_WHAT IS EXPECTED_
Would you reproduce exactly the lines below from the one holding "82L262 92L302 97L322" through the one holding "129Q258 116 271", inclusive, and no others?

_INFORMATION PROVIDED_
━━━━━━━━━━

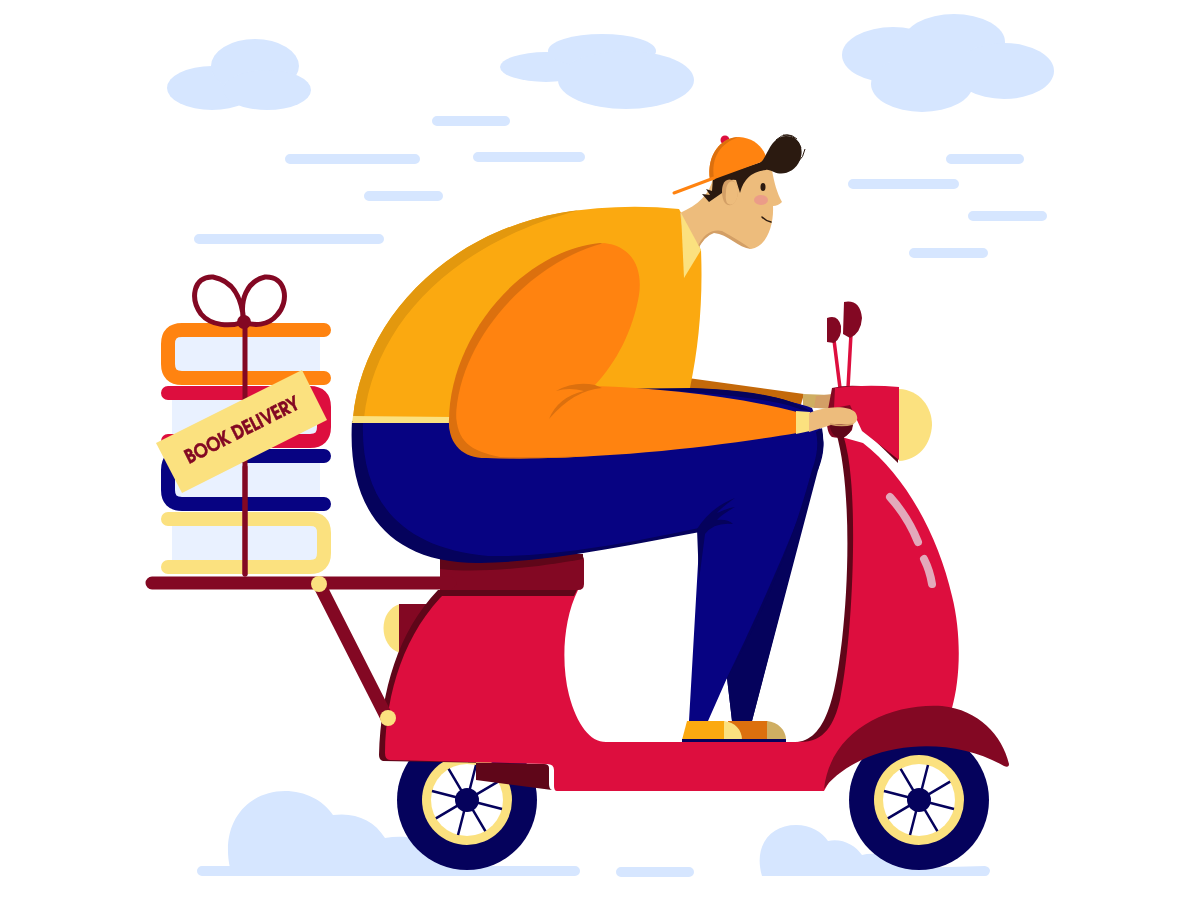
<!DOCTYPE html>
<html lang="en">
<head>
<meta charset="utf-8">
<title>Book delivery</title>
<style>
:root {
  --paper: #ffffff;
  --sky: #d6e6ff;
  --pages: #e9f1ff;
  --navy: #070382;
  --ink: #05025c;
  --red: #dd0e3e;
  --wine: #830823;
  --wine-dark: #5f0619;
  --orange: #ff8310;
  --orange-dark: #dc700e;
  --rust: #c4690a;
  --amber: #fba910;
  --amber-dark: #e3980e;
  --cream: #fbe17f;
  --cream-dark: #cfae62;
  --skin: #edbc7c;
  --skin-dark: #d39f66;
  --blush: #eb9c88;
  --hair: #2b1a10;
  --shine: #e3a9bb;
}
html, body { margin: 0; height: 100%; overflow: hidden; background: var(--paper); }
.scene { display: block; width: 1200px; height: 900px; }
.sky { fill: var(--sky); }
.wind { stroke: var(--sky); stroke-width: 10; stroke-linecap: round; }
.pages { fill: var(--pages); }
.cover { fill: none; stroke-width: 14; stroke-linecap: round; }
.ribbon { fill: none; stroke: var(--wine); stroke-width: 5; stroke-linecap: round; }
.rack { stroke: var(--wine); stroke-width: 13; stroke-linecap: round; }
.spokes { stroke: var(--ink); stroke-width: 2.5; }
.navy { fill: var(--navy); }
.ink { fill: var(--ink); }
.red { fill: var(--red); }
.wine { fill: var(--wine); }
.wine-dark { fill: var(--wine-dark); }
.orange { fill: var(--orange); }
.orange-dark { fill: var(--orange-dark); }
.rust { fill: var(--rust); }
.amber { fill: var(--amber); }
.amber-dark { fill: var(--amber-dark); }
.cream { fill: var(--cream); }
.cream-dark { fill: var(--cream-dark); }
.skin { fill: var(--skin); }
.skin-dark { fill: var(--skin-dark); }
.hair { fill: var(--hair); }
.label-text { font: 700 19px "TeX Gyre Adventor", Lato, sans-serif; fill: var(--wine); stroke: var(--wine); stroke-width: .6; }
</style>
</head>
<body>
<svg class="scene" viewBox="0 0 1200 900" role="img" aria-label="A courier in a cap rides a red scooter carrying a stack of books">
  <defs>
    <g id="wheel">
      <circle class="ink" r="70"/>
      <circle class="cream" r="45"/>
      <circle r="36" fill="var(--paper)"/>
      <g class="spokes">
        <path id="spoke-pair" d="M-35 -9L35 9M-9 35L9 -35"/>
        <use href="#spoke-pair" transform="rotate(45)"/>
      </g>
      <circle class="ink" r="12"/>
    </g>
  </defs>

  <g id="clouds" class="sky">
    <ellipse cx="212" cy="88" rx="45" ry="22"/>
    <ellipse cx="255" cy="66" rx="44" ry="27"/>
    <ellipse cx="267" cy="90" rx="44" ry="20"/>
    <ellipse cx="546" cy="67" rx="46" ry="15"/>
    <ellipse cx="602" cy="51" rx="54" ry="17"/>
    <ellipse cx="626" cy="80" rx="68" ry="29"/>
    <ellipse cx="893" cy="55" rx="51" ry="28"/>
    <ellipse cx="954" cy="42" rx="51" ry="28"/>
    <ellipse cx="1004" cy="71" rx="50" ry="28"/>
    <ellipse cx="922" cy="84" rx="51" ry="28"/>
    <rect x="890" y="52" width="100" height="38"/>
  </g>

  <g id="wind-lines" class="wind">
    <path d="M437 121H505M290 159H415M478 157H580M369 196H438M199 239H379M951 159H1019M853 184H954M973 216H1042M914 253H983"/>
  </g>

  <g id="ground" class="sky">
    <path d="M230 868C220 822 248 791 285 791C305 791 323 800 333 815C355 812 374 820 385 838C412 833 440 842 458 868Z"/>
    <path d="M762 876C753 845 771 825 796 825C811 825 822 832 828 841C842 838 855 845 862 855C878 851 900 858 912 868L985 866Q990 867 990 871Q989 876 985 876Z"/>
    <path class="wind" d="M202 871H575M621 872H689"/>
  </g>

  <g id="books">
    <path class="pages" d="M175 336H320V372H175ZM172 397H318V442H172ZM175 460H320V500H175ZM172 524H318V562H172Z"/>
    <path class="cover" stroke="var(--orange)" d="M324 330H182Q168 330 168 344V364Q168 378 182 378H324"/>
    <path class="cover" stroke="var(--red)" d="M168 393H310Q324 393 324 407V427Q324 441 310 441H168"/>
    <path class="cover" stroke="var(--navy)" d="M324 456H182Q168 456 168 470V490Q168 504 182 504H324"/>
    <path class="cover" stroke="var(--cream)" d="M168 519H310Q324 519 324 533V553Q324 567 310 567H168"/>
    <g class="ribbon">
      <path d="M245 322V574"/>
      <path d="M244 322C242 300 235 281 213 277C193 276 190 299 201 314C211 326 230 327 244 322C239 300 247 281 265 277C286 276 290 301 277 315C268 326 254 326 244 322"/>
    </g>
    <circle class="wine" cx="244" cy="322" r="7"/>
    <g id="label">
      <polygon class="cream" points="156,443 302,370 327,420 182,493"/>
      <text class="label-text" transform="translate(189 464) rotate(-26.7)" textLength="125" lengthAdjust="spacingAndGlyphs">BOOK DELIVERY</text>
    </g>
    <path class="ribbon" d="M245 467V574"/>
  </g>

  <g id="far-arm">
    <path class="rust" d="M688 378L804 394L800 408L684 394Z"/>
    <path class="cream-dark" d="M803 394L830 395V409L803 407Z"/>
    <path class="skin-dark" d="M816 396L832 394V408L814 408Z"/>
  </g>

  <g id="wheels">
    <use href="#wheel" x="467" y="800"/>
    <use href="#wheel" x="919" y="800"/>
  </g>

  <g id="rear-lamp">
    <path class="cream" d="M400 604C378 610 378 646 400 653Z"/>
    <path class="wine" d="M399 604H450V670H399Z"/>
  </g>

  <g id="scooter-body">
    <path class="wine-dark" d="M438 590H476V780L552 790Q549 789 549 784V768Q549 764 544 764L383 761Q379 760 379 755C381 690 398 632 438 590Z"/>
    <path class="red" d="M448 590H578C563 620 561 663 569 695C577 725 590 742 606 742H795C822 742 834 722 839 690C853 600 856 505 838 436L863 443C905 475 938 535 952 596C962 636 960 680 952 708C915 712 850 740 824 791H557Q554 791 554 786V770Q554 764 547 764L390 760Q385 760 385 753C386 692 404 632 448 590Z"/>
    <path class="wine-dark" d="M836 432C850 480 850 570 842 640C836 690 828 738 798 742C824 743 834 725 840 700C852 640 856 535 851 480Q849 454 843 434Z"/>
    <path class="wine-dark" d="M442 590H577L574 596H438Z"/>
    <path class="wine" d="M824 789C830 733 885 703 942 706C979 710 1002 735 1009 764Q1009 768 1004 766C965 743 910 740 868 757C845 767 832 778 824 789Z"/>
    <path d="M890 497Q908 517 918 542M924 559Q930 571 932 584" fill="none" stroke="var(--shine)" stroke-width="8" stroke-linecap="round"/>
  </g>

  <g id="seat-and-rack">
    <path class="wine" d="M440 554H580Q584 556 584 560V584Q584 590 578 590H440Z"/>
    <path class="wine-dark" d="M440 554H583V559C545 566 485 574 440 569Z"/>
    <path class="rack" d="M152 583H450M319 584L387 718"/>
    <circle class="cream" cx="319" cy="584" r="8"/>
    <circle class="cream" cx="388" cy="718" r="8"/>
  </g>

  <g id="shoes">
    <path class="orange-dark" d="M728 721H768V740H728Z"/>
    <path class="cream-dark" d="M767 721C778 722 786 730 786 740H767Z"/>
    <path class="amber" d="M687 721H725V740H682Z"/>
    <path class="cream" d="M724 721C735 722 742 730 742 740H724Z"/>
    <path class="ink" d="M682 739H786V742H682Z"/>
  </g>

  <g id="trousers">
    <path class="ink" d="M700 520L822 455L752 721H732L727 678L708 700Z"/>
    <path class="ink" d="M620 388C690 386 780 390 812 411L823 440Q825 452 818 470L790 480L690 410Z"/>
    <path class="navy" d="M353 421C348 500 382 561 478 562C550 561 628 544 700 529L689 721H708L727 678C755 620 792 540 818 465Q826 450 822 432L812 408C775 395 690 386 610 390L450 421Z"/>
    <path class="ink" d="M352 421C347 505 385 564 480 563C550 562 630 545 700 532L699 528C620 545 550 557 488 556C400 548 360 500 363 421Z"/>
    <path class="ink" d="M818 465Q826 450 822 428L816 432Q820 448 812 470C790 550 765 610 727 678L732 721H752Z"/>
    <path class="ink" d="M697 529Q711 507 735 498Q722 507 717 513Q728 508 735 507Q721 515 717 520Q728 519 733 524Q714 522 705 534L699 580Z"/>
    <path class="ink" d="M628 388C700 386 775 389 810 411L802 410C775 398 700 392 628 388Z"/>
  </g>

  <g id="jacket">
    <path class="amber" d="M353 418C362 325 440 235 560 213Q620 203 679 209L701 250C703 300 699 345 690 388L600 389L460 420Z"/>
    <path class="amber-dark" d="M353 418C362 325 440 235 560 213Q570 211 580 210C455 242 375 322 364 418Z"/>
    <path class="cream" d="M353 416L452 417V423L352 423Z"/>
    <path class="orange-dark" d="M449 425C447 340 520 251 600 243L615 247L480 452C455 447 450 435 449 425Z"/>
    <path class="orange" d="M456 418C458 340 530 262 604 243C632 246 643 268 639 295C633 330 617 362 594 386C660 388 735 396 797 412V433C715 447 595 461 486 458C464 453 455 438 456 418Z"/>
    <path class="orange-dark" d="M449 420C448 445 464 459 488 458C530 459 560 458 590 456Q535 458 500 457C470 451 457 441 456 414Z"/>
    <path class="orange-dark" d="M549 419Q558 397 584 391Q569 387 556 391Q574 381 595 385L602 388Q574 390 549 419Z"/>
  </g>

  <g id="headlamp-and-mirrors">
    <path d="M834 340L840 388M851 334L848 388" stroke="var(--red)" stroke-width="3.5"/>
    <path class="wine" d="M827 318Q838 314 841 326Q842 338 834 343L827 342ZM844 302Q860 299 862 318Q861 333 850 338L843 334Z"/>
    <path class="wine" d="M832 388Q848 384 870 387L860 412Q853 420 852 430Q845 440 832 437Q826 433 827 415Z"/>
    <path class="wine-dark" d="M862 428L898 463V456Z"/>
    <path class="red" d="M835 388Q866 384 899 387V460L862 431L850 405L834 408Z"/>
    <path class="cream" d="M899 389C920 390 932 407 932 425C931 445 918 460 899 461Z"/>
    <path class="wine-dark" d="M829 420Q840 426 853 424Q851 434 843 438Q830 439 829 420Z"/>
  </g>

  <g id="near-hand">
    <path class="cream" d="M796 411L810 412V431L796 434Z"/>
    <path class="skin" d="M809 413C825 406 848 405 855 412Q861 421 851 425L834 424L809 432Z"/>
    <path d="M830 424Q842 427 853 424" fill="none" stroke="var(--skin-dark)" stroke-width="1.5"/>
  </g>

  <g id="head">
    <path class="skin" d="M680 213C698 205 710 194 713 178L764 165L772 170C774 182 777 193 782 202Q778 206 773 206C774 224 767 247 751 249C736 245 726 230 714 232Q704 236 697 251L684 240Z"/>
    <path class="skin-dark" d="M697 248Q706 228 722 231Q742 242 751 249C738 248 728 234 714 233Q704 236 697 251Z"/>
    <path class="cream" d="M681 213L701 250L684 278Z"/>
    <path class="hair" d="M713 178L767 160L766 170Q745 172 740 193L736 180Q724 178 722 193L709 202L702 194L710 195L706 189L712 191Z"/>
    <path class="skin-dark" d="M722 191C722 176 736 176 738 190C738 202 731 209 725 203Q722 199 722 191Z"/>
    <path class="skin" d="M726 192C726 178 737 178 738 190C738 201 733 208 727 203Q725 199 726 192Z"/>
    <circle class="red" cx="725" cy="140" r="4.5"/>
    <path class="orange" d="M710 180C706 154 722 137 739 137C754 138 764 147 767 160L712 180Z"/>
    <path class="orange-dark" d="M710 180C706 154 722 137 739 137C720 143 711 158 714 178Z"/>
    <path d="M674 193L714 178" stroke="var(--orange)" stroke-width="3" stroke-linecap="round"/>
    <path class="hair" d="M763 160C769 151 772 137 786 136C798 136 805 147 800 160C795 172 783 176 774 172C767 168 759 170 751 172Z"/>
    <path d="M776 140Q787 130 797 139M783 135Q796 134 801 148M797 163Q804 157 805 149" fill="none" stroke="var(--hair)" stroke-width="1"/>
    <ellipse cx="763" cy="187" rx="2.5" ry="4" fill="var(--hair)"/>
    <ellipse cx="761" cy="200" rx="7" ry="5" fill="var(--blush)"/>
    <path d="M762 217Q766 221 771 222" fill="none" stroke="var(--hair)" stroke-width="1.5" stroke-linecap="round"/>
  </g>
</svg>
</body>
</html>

━━━━━━━━━━

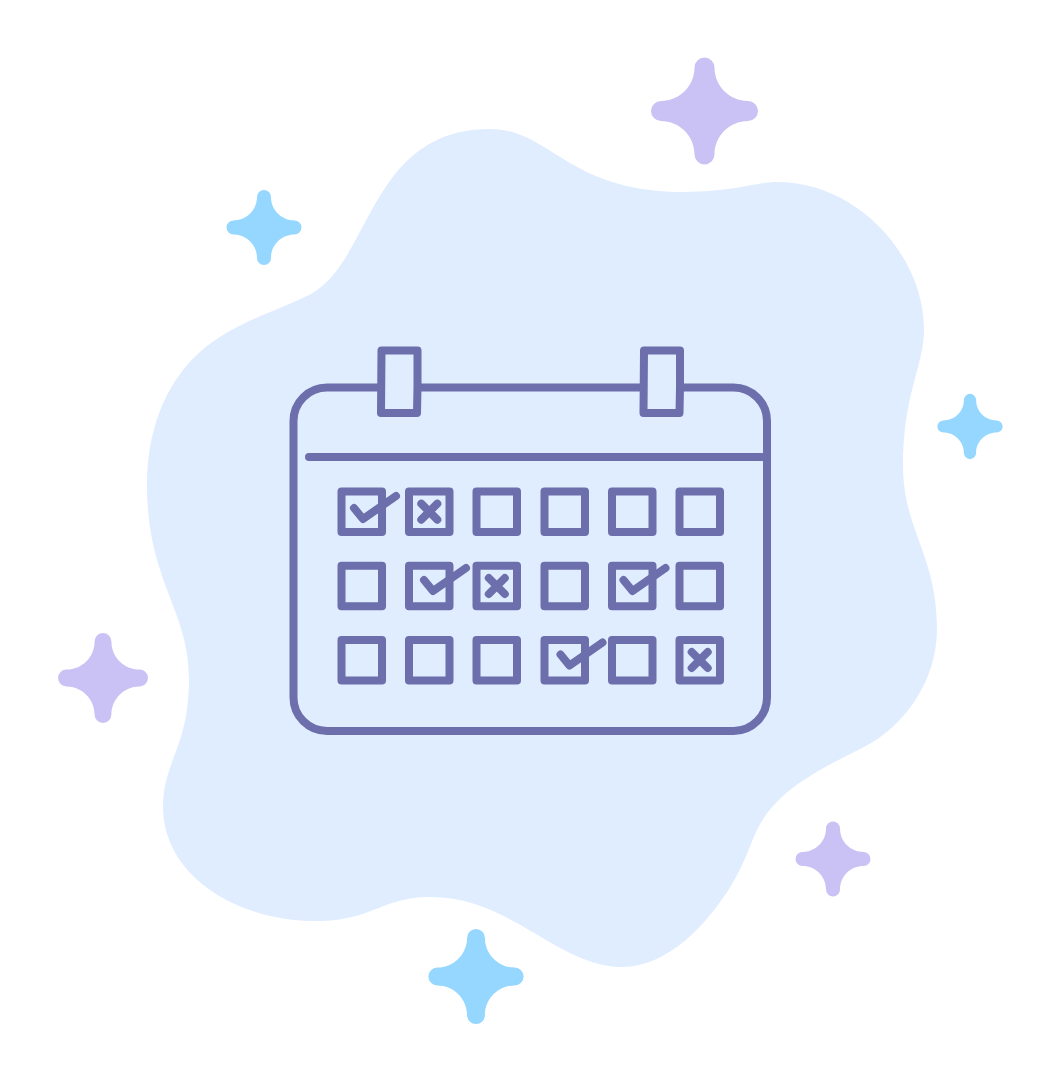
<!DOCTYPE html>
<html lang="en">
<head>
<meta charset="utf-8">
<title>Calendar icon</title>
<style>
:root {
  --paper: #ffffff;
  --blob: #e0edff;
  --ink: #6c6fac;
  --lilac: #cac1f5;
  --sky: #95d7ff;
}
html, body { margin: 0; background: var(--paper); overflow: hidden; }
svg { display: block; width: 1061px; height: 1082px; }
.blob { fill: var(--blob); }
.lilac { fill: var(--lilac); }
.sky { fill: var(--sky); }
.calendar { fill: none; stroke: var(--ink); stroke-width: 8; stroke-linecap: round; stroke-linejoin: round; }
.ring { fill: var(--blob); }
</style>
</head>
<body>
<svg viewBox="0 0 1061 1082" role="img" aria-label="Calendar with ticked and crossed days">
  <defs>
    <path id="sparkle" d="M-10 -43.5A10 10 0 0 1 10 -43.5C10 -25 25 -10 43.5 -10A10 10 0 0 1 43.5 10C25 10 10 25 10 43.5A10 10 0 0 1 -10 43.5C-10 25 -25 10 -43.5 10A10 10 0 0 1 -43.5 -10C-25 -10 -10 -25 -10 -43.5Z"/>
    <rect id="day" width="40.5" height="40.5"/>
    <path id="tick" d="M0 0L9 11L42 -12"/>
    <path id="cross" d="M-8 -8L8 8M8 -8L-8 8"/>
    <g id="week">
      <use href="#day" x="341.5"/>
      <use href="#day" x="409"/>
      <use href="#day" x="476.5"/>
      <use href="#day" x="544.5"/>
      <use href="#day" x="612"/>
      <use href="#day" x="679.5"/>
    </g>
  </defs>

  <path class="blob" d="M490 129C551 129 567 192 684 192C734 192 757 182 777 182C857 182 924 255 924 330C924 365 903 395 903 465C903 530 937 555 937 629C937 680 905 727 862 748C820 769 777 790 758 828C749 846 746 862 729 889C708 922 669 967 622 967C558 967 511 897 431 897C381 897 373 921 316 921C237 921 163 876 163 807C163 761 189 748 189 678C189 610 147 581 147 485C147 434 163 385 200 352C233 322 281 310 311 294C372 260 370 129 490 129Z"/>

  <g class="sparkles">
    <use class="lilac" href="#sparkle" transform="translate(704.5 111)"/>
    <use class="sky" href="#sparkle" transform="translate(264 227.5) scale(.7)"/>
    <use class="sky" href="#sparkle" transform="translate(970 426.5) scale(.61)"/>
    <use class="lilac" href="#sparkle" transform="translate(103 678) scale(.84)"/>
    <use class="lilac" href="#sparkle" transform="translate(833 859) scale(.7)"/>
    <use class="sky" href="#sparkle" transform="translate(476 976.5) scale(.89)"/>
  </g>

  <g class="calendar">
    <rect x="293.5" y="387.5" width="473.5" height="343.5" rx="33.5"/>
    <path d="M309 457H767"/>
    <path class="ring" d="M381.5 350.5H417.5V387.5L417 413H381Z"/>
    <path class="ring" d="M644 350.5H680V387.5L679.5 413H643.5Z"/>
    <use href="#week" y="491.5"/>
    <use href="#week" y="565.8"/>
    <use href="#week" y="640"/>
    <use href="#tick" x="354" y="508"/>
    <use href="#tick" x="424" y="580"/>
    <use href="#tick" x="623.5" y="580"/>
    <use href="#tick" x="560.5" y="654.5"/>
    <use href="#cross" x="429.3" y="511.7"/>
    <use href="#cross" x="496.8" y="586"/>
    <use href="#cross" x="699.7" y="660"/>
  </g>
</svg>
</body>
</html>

━━━━━━━━━━

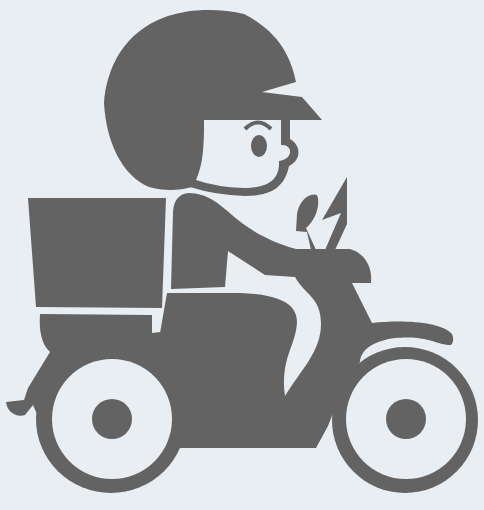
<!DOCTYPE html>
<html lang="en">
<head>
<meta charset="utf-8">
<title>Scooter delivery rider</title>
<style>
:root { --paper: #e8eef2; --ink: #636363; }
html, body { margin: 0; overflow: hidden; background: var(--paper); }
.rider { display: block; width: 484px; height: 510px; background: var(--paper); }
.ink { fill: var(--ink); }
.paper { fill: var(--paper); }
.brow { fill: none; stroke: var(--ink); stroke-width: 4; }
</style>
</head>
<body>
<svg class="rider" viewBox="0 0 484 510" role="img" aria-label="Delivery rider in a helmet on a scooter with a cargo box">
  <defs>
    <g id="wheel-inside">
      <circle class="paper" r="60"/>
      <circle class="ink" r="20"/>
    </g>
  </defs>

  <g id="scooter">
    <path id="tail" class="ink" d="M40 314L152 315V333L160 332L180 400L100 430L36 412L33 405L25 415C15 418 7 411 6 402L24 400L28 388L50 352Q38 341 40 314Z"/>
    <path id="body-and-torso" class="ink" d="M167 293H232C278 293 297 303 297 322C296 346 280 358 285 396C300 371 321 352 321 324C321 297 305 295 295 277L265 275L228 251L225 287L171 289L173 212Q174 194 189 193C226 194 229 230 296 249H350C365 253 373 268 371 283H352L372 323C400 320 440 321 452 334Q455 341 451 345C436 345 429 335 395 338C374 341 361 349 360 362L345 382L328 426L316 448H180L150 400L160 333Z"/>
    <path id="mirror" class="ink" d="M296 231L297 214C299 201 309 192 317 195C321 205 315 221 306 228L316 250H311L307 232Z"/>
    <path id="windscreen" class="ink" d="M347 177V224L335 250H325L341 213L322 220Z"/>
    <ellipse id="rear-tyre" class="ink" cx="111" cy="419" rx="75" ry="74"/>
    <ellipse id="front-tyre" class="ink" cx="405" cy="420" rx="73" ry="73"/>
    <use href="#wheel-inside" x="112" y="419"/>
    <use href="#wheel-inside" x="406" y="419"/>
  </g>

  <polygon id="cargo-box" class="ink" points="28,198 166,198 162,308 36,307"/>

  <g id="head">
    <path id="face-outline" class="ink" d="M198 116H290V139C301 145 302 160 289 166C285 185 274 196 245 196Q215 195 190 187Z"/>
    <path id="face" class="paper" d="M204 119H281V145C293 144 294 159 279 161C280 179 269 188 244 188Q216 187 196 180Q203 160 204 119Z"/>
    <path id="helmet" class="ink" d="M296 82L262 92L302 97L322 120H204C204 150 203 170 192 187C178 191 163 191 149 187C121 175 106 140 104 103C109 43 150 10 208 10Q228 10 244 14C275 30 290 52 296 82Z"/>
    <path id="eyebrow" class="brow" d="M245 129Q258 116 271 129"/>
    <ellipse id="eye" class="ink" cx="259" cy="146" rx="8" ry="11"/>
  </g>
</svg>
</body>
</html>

━━━━━━━━━━

_EXERCISE RESPONSE_
    <path id="helmet" class="ink" d="M296 82L262 92L302 97L322 120H204C204 150 203 170 192 187C178 191 163 191 149 187C121 175 106 140 104 103C109 43 150 10 208 10Q228 10 244 14C275 30 290 52 296 82Z"/>
    <path id="eyebrow" class="brow" d="M245 129Q258 116 271 129"/>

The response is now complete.